● **TASK DETAILS**
Check each line of the entries below for the string "panel"; copy every line where it appears.

● **EXCERPTED RECORDS**
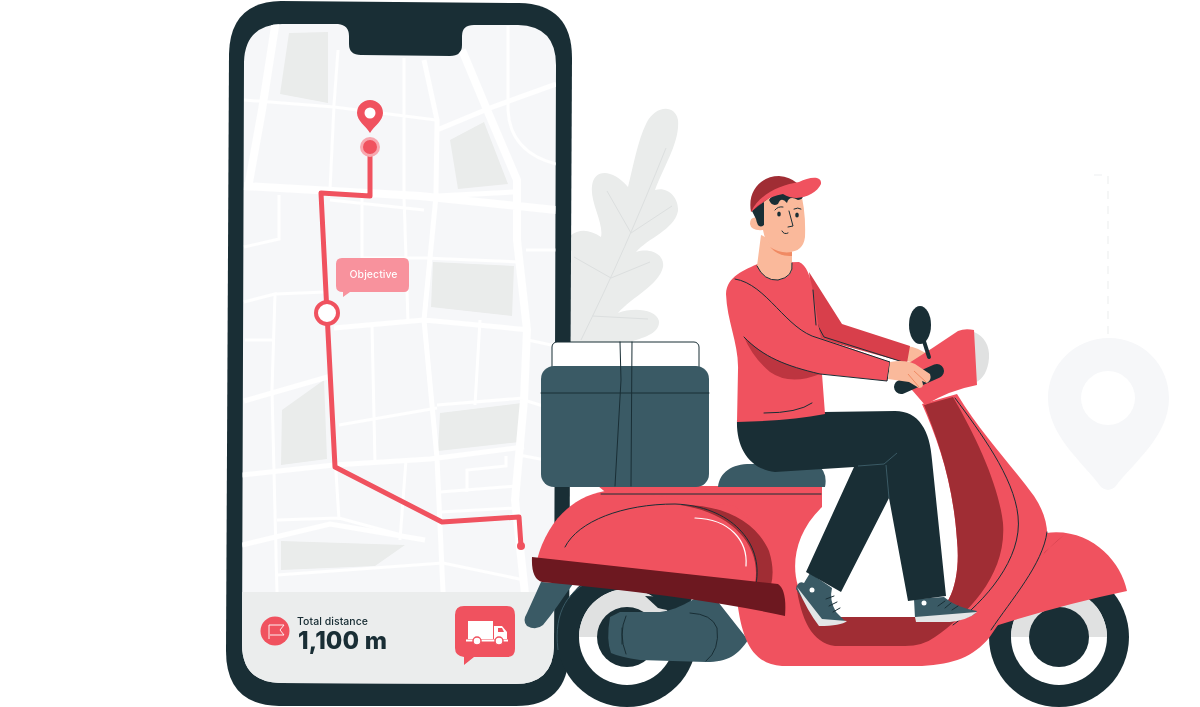
<!DOCTYPE html>
<html lang="en">
<head>
<meta charset="utf-8">
<title>Delivery tracking</title>
<style>
:root{--ink:#192e35;--red:#f0525f;--red-mid:#d83f4b;--red-shade:#bd3540;--red-dark:#a02d34;--red-deep:#6d1820;--slate:#3a5a65;--skin:#fab99b;--skin-shade:#f08a63;--map:#f6f7f9;--block:#eaeceb;--panel:#ebeded;--blush:#f8929d;--leaf:#eaeceb;--white:#fff}
html,body{margin:0;width:1200px;height:707px;overflow:hidden;background:var(--white)}
svg{display:block}
text{font-family:Inter,"Open Sans",sans-serif}
.ink{fill:var(--ink)}.red{fill:var(--red)}.red-mid{fill:var(--red-mid)}.red-shade{fill:var(--red-shade)}.red-dark{fill:var(--red-dark)}.red-deep{fill:var(--red-deep)}
.slate{fill:var(--slate)}.skin{fill:var(--skin)}.map{fill:var(--map)}.block{fill:var(--block)}.panel{fill:var(--panel)}.blush{fill:var(--blush)}.leaf{fill:var(--leaf)}.white{fill:var(--white)}
.road{fill:none;stroke:var(--white);stroke-width:3}
.road-wide{stroke-width:8}
.route{fill:none;stroke:var(--red);stroke-width:5;stroke-linejoin:round;stroke-linecap:round}
.line{fill:none;stroke:var(--ink);stroke-width:1;stroke-linecap:round}
.shine{fill:none;stroke:var(--white);stroke-width:1.2;stroke-linecap:round}
.label{font-size:10.5px;font-weight:500}
.value{font-size:24px;font-weight:800}
</style>
</head>
<body>
<svg width="1200" height="707" viewBox="0 0 1200 707" role="img" aria-label="Courier on a red scooter beside a phone with a delivery map">
<defs>
<path id="screen-shape" d="M282 24H338Q349 25 349 36V44Q349 55 361 55L450 56Q462 56 462 45V36Q462 25 474 25H518Q556 26 556 65L554 646Q553 684 515 684L280 683Q242 682 242 644L244 62Q245 25 282 24Z"/>
<clipPath id="screen-clip"><use href="#screen-shape"/></clipPath>
<g id="wheel">
<circle r="70" class="ink"/>
<circle r="48" class="white"/>
<path d="M-48 0A48 48 0 0 1 48 0Z" fill="#e0e1e1"/>
<circle r="30" class="ink"/>
</g>
</defs>

<g id="destination-marker">
<path d="M1094 175H1108V338" fill="none" stroke="#eef0f1" stroke-width="1.2" stroke-dasharray="8 7"/>
<path class="map" fill-rule="evenodd" d="M1109 338C1143 338 1169 365 1169 398C1169 436 1134 462 1115 487Q1108 493 1101 487C1083 462 1048 436 1048 398C1048 365 1075 338 1109 338ZM1108 371A27 27 0 1 0 1108 425A27 27 0 1 0 1108 371Z"/>
</g>

<g id="plant">
<path class="leaf" d="M570 342V236C580 228 590 230 601 237C604 223 590 203 592 186C594 168 613 169 628 187C633 167 638 140 646 124C655 105 675 104 678 120C680 142 664 166 655 190C668 186 679 198 678 211C674 230 648 238 636 252C651 247 665 255 663 267C659 285 632 297 618 313C633 307 656 309 659 321C660 334 642 338 630 342Z"/>
<path d="M581 340C612 277 638 218 666 148M611 278L574 257M611 278L650 262M631 233L607 191M631 233L672 206M592 316L648 319" fill="none" stroke="#dcdfdf"/>
</g>

<g id="phone">
<path class="ink" d="M281 1L519 3Q572 4 572 58L569 653Q568 706 516 706L279 706Q226 705 226 651L229 54Q230 2 281 1Z"/>
<use href="#screen-shape" class="map"/>
<g clip-path="url(#screen-clip)">
<g id="city-blocks" class="block">
<path d="M289 33L328 32V103L280 94Z"/>
<path d="M450 140L484 122L508 184L458 189Z"/>
<path d="M433 262L514 266L512 316L431 307Z"/>
<path d="M282 410L324 380L327 459L281 465Z"/>
<path d="M440 413L522 403L520 442L438 451Z"/>
<path d="M281 541L405 545L375 566L281 570Z"/>
</g>
<g id="streets">
<path class="road road-wide" d="M244 186L420 196L556 210M462 50L485 105L517 180V240L527 330L524 400L515 500L525 594M276 20L262 110L248 188"/>
<path class="road" style="stroke-width:5" d="M244 401L331 376M334 328L424 320L530 330M242 475L334 465L430 459L524 447M424 60L437 120L436 196L424 320L437 458L443 592M437 130L490 108L556 84M437 196L515 192M242 545L330 524L425 540"/>
<path class="road" d="M338 50L334 105L330 190M244 100L334 107L436 120M404 58V196L408 322M279 195V239L244 247M330 200L424 210M244 302L275 294L272 390L277 594M330 376L339 520M275 294L326 292M424 258L520 262M437 405L524 398M440 492L516 486M467 492V470L506 466V456M440 512L516 508M245 340H272M277 520L339 518L405 536M277 575L443 563L524 580M508 26V110Q510 152 556 164M526 250H556M528 340L556 346M524 400L556 410M519 455L556 462M362 195V258H424M372 325L375 463M406 460L400 540M339 425L437 408M480 320L475 405"/>
</g>
<path id="route" class="route" d="M370 148V196L321 193L327 313L335 467L442 522L519 517L521 546"/>
<circle cx="370" cy="147" r="10" fill="#f8a7af"/><circle cx="370" cy="147" r="7" class="red"/>
<path class="red" d="M370 133C366 126 357 121 357 113A13 13 0 0 1 383 113C383 121 374 126 370 133Z"/>
<circle cx="370" cy="113" r="5.5" class="white"/>
<circle cx="327" cy="313" r="11" class="white" stroke="#f0525f" stroke-width="4"/>
<circle cx="521" cy="546" r="4" class="red"/>
<g id="objective">
<path class="blush" d="M342 258H404Q409 258 409 264V286Q409 292 404 292H350L343 297V292Q336 292 336 286V264Q336 258 342 258Z"/>
<text class="label white" x="349.500" y="278" textLength="48">Objective</text>
</g>
<g id="trip-summary">
<path class="panel" d="M240 592H560V690H240Z"/>
<circle cx="275" cy="631" r="14.500" class="red"/>
<path d="M269 639V625H284L280 630L284 635H270" fill="none" stroke="#fff" stroke-width=".9"/>
<text class="label ink" x="297" y="625" textLength="71">Total distance</text>
<text class="value ink" x="298" y="649" textLength="89">1,100 m</text>
<path class="red" d="M464 606H507Q515 606 515 615V649Q515 657 507 657H474L464 665V657Q455 656 455 648V615Q455 606 464 606Z"/>
<path class="white" d="M468 621H493V639H468ZM494 626H502L507 632V639H494Z"/>
<path d="M498 628H502L504 632H498Z" class="red"/>
<path d="M466 640.500H508" stroke="#fff" stroke-width="2"/>
<g class="white" stroke="#f0525f" stroke-width="1.500"><circle cx="477" cy="641" r="4"/><circle cx="499" cy="641" r="4"/></g>
</g>
</g>
</g>

<g id="scooter">
<path class="slate" d="M541 582L573 584C562 599 553 613 543 625Q536 631 527 626Q522 621 527 613Z"/>
<use href="#wheel" x="627" y="637"/>
<path d="M558 650C553 610 570 590 592 580" fill="none" stroke="#3a5a65"/>
<path class="ink" d="M645 596L692 598C688 611 675 613 658 608Z"/>
<path class="slate" d="M620 612H660C690 608 695 590 715 598L748 640C738 655 728 662 706 662L640 660Q620 657 611 653Q606 640 610 617Z"/>
<path class="line" d="M626 616Q618 634 626 654M622 628V644M706 661Q720 650 717 628Q712 614 690 613"/>
<use href="#wheel" x="1059" y="637"/>
<path class="red" d="M986 629C1002 590 1022 552 1046 533C1090 527 1121 561 1127 591Q1060 605 986 629Z"/>
<path class="red-shade" d="M1064 535C1037 556 1014 591 990 626L1016 592L1037 559Z"/>
<path d="M974 332C984 336 990 346 989 358C988 371 983 379 975 383Z" fill="#e0e1e1"/>
<path class="red" d="M598 486H822V507C796 532 791 563 798 586C804 606 812 617 836 617H922C950 617 961 580 957 540C953 482 938 440 922 404L957 394C982 435 1010 463 1034 496C1050 520 1052 544 1037 568L989 638C973 657 954 664 922 666H782C752 664 742 640 737 600Z"/>
<path class="red-dark" d="M924 405L953 397C978 440 999 487 1003 523C1007 574 969 613 935 637Q923 646 905 646H835C812 643 801 620 796 584C804 604 814 617 836 617H922C950 617 961 580 957 540C953 482 938 440 924 405Z"/>
<path class="line" d="M955 398C980 432 1014 477 1018 516C1023 559 984 602 953 625M1047 532C1043 564 1011 600 991 630"/>
<path class="red" d="M537 560C547 521 574 493 613 490L735 506C760 528 776 555 772 588Z"/>
<path class="red-dark" d="M680 505C725 504 757 523 769 551Q775 570 771 585L755 584C762 546 733 513 680 505Z"/>
<path class="line" d="M601 494H821M565 547C578 521 623 504 675 504C730 506 764 542 756 584"/>
<path class="shine" d="M695 518C730 519 748 541 746 566"/>
<path class="red-deep" d="M532 557L778 584Q787 590 785 616Q700 597 542 582Q531 579 532 557Z"/>
<path class="slate" d="M718 487C720 471 733 463 754 464H817Q828 472 825 487Z"/>
</g>

<g id="parcels">
<rect x="552" y="342" width="147" height="30" rx="5" class="white" stroke="#192e35"/>
<rect x="541" y="366" width="168" height="121" rx="13" class="slate"/>
<path class="line" d="M541 393H709M620 342L621 380L615 486M632 342L631 486"/>
</g>

<g id="rider">
<g id="shoes">
<path class="slate" d="M810 573L832 588Q829 600 836 612L846 622L819 623L796 589Q798 580 804 583Z"/>
<path d="M797 587L822 619L847 621Q841 626 819 626Q808 612 797 587Z" fill="#e3e6e7"/>
<path class="slate" d="M914 599L944 597Q955 607 977 611Q974 617 960 619L915 618Z"/>
<path d="M915 617L977 612Q968 620 950 622H916Z" fill="#e3e6e7"/>
<path class="line" d="M826 599L834 596M829 606L837 602M833 612L840 608M938 606L945 601M945 608L951 603M952 610L958 606"/>
<circle cx="812" cy="590" r="2.500" class="white"/><circle cx="924" cy="603" r="2.500" class="white"/>
</g>
<path id="trousers" class="ink" d="M737 420L824 412L895 411C919 411 930 431 932 460L946 596L908 601L889 498L841 592L806 572L854 467L775 472C749 469 736 447 737 420Z"/>
<path d="M858 466L884 464L897 453M886 465L889 498" fill="none" stroke="#3a5a65"/>
<path class="skin" d="M906 346Q919 347 931 357L925 365L906 361Z"/>
<path class="red-mid" d="M809 272L842 324L910 346L907 363L816 338Z"/>
<path class="line" d="M811 286Q812 320 824 337L906 363"/>
<path class="red" d="M760 263C744 270 727 276 726 294C727 322 739 344 738 370L737 422C772 421 799 419 825 414L822 374L887 381L890 362L821 338C814 307 814 268 799 262Z"/>
<path class="red-shade" d="M744 337C764 357 786 366 820 374Q790 386 770 372Q753 358 744 337Z"/>
<path class="line" d="M735 279C767 284 786 330 818 338L890 362L887 381L820 374C786 366 763 357 744 337M764 413Q798 413 812 403M813 290L816 325"/>
<path class="skin" d="M761 235L757 266Q764 281 778 280Q794 277 792 264V249Z"/>
<path d="M757 266Q764 281 778 280Q794 277 792 263" class="line"/>
<path d="M770 247Q780 254 792 252V256Q779 257 770 247Z" fill="#f08a63"/>
<path class="skin" d="M764 200L800 190Q806 210 805 237Q803 253 786 252Q766 249 763 230Q751 231 750 224Q750 216 758 218Z"/>
<path class="ink" d="M751 209L764 202V225Q758 230 756 219ZM769 200Q775 190 801 190Q806 199 798 200Q789 195 787 203Q781 196 778 204Q772 207 769 200Z"/>
<path class="red-dark" d="M751 212C747 190 762 176 779 176Q790 177 797 183Q777 190 751 212Z"/>
<path class="red" d="M751 212C760 193 781 185 799 182C809 177 822 175 821 184C816 195 797 203 783 194Q765 197 751 212Z"/>
<g id="face">
<path class="line" stroke-width="1.400" d="M775 210Q778 206 783 207M794 209Q798 207 801 209M789 211L793 226L788 227M782 231Q784 235 788 233"/>
<ellipse cx="779" cy="214" rx="1.800" ry="2.500" class="ink"/><ellipse cx="797" cy="215" rx="1.800" ry="2.500" class="ink"/>
</g>
</g>

<g id="handlebar">
<path class="red" d="M909 363Q933 348 958 331Q965 328 974 330L977 385Q950 390 925 405L912 390Z"/>
<path d="M922 335L929 357" stroke="#192e35" stroke-width="4" stroke-linecap="round"/>
<ellipse cx="920" cy="325" rx="11" ry="19" class="ink"/>
<path d="M901 387L937 371" stroke="#192e35" stroke-width="14" stroke-linecap="round"/>
<path class="skin" d="M890 362Q905 359 915 364L930 374Q932 380 927 383L922 381Q925 388 919 388L909 382L888 379Z"/>
<path d="M914 371L926 382M908 374L919 387" fill="none" stroke="#f08a63"/>
</g>
</svg>
</body>
</html>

● **TASK ANSWER**
:root{--ink:#192e35;--red:#f0525f;--red-mid:#d83f4b;--red-shade:#bd3540;--red-dark:#a02d34;--red-deep:#6d1820;--slate:#3a5a65;--skin:#fab99b;--skin-shade:#f08a63;--map:#f6f7f9;--block:#eaeceb;--panel:#ebeded;--blush:#f8929d;--leaf:#eaeceb;--white:#fff}
.slate{fill:var(--slate)}.skin{fill:var(--skin)}.map{fill:var(--map)}.block{fill:var(--block)}.panel{fill:var(--panel)}.blush{fill:var(--blush)}.leaf{fill:var(--leaf)}.white{fill:var(--white)}
<path class="panel" d="M240 592H560V690H240Z"/>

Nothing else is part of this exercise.